Monday, October 3, 2011

Home alone Film Fest.

As I re-read the heading to this post I realize it maybe a little misleading.
No I didn't watch all the home alone films back to back, although the first two hold a place in my heart (Home Alone was the first movie I ever purchased, with my paper route money)
NO, what I am referring to here is what I watched while my other half was out of town.

I'm not sure how the rest of the world views this trait in me, but when left to my own devices the first thing I tend to thing of is - what movie should I watch first, that no one else is gonna wanna see -  Or more aptly, - what should I watch that Megan isn't gonna wanna watch :) -

This saturday Started with
CLAIRE'S KNEE, an incredibly simple but poetic french film by Eric Rohmer.  It's broken up structure and hand written titles add the to simplicity of it's story and theme, love and trust.   It was a lot of talking, not a lot of action, and really good.  Like all of Rohmer's films I've seen it leaves you wondering when movies made the transition from talking about real life, philosophy and human nature, to merely debating pop-culture as a form of dialogue. (this isn't refering to everything, but perhaps it's watching the older film that makes it's lack of pop culture, both current and old, stand out)

Next up  DRIVE.   This is my kind of movie.  Man is this good.  While I missed the launch at TIFF it was worth the wait (and a few dollars cheaper too).  Gosling shows us, yet again, that he can really friggin' act.  And my personal favourite name in all of directing Nicholas Wingding Refn, also shows us yet again, that he can virtually do no wrong behind the camera.   The pace is amazing, the dialogue sparse to allow the actions to tell us all we need to know.  The powerhouse explosions of violence catch you off guard almost every time they explode onto the screen.  The music adds such a mood that it makes skyline shots of LA seem almost new again.   I was so impressed I went out after the screening and bought the book, which half way through is as good as the movie.
The great "What Criterion Should Tomas Buy Today" twitter debate came to an end when I settled on the blue ray edition of "WAGES OF FEAR" and thank goodness I did.  What a thriller.
Here's what makes it stand out, and why I think the majority today wouldn't care for it.
All the tension is in the story.  The editing is flawless, but is never used to trick tension, like in most modern thrillers, it's there to drive the story.  Longer takes, wider shots and slower cuts really put you in the position of someone driving a truck full of nytro over a bumpy road ALL DAY LONG...  Man, I almost couldn't take parts of it, and I was just watching someone drive...  Amazing.  Not to overshadow the performances, or the great black and white camera work, but the winner for me was the restrained editing.  AND, then, as if just to thank me / play with my head, the last moments of the film are an extreme example of what it could have been like, if they had wanted to FORCE tension on you as it cuts manically from a party to reckless driving - I was getting that weird tingling feeling in the back of my legs when it got to that moment and contemplated pausing the movie to take a breather.
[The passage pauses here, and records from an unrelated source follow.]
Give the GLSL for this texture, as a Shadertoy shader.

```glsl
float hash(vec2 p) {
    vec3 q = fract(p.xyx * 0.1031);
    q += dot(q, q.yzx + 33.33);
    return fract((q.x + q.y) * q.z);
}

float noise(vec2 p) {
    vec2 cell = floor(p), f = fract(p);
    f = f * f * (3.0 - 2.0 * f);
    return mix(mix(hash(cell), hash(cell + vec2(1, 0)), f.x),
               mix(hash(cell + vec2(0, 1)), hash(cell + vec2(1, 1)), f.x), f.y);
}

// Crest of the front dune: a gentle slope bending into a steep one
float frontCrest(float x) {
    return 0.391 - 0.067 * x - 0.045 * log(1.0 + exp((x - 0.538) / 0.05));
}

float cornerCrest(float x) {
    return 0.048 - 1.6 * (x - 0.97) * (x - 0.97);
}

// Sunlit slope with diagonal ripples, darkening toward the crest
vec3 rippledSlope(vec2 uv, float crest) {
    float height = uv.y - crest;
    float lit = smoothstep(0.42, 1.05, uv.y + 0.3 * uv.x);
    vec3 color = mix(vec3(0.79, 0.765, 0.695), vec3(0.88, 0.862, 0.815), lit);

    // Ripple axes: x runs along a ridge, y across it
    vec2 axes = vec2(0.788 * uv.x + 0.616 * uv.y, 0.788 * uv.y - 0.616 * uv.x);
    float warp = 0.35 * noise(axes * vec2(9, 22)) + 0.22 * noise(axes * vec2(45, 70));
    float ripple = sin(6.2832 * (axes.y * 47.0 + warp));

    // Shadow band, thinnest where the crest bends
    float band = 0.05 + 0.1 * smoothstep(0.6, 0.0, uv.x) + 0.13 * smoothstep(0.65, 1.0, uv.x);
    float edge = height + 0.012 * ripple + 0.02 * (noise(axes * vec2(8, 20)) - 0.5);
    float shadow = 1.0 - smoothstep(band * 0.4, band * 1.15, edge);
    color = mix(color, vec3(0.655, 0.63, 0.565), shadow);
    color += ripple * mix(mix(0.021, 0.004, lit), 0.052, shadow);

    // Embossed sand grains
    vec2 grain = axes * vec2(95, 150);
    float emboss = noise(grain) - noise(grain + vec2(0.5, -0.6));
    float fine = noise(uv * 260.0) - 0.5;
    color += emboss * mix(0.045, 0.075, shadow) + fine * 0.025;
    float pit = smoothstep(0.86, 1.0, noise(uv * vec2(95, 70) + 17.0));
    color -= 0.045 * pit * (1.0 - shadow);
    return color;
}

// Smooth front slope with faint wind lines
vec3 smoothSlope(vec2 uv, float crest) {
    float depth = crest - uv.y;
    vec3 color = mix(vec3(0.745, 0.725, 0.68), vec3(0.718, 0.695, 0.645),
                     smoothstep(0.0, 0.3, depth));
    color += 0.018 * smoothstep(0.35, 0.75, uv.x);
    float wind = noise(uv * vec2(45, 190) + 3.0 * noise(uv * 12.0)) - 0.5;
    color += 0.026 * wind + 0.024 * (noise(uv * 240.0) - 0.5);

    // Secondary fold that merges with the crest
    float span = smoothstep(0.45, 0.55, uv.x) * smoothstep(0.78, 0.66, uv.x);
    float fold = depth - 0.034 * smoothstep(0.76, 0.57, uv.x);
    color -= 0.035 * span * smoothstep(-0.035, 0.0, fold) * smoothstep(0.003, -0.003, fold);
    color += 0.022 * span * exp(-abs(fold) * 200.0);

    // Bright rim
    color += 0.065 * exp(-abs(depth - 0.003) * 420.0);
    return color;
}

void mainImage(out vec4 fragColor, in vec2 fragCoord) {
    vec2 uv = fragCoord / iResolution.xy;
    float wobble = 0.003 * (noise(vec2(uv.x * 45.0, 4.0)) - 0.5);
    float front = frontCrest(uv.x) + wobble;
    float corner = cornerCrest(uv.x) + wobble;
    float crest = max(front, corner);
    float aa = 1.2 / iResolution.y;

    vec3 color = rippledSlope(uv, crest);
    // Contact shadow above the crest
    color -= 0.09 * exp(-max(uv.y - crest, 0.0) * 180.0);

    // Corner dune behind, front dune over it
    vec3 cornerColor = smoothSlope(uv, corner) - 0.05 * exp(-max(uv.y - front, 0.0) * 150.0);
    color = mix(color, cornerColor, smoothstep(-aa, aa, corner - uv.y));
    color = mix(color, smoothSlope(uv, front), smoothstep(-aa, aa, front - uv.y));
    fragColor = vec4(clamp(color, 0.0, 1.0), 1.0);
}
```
Almost in the same way "Irreversible" pushes you through the mid-point one shot rape scene when you're so used to lots of movement "Wages Of Fear" knows it's audience is not expecting jump cuts, and goes for the throat.
      Thanks so much to those that helped me in the selection of what BD to purchase.  All suggestions where taken under consideration and after nearly 45 minutes I finally made my purchase.

NEXT was the first two episodes of "The Lion's Roar" the 6 hr doc about MGM that comes as a bonus with the Wizard of Oz BD.  I actually bought OZ because of this, and have not been disappointed by my decision.  I look forward to watch OZ soon, but so far having Patrick Stewart take me through MGM's beginnings has been worth the price of admission.  Highly recommended for anyone that wants to know more about one of Hollywoods greatest studios.

And that was it.  Then I slept and ate chicken wings.
mmmm chicken wings.

1 comment:

  1. I love the Rohmer I've seen so far (in particular "My Night With Maud") - it's amazing what you can do when you have smart people talk about smart things.

    I'm still thinking about "Drive", but unfortunately not in a good way...Something didn't settle well with me - I like many of the individual parts, but it just doesn't come together well as a whole. Even the music (except for Martinez's great score) didn't work for me.

    Can't go wrong with Wages Of Fear (though catch up with Onibaba if you can and Kuroneko too). The slow opening caught me off guard the first time I saw it, but it makes perfect sense in hindsight. And the ending is one of the oddest and even most random ones around - though it too seems to fit after some consideration. The stuffin the middle is flat out brilliant.

    I actually got "The Lion's Roar" when I bought the "That's Entertainment" box set a few years ago (obviously not BluRay though). It really is an entertaining walk through the history of the studio and Stewart is terrific as the host. They shoulda had him read all the credits at the end too - his voice is like comfort food.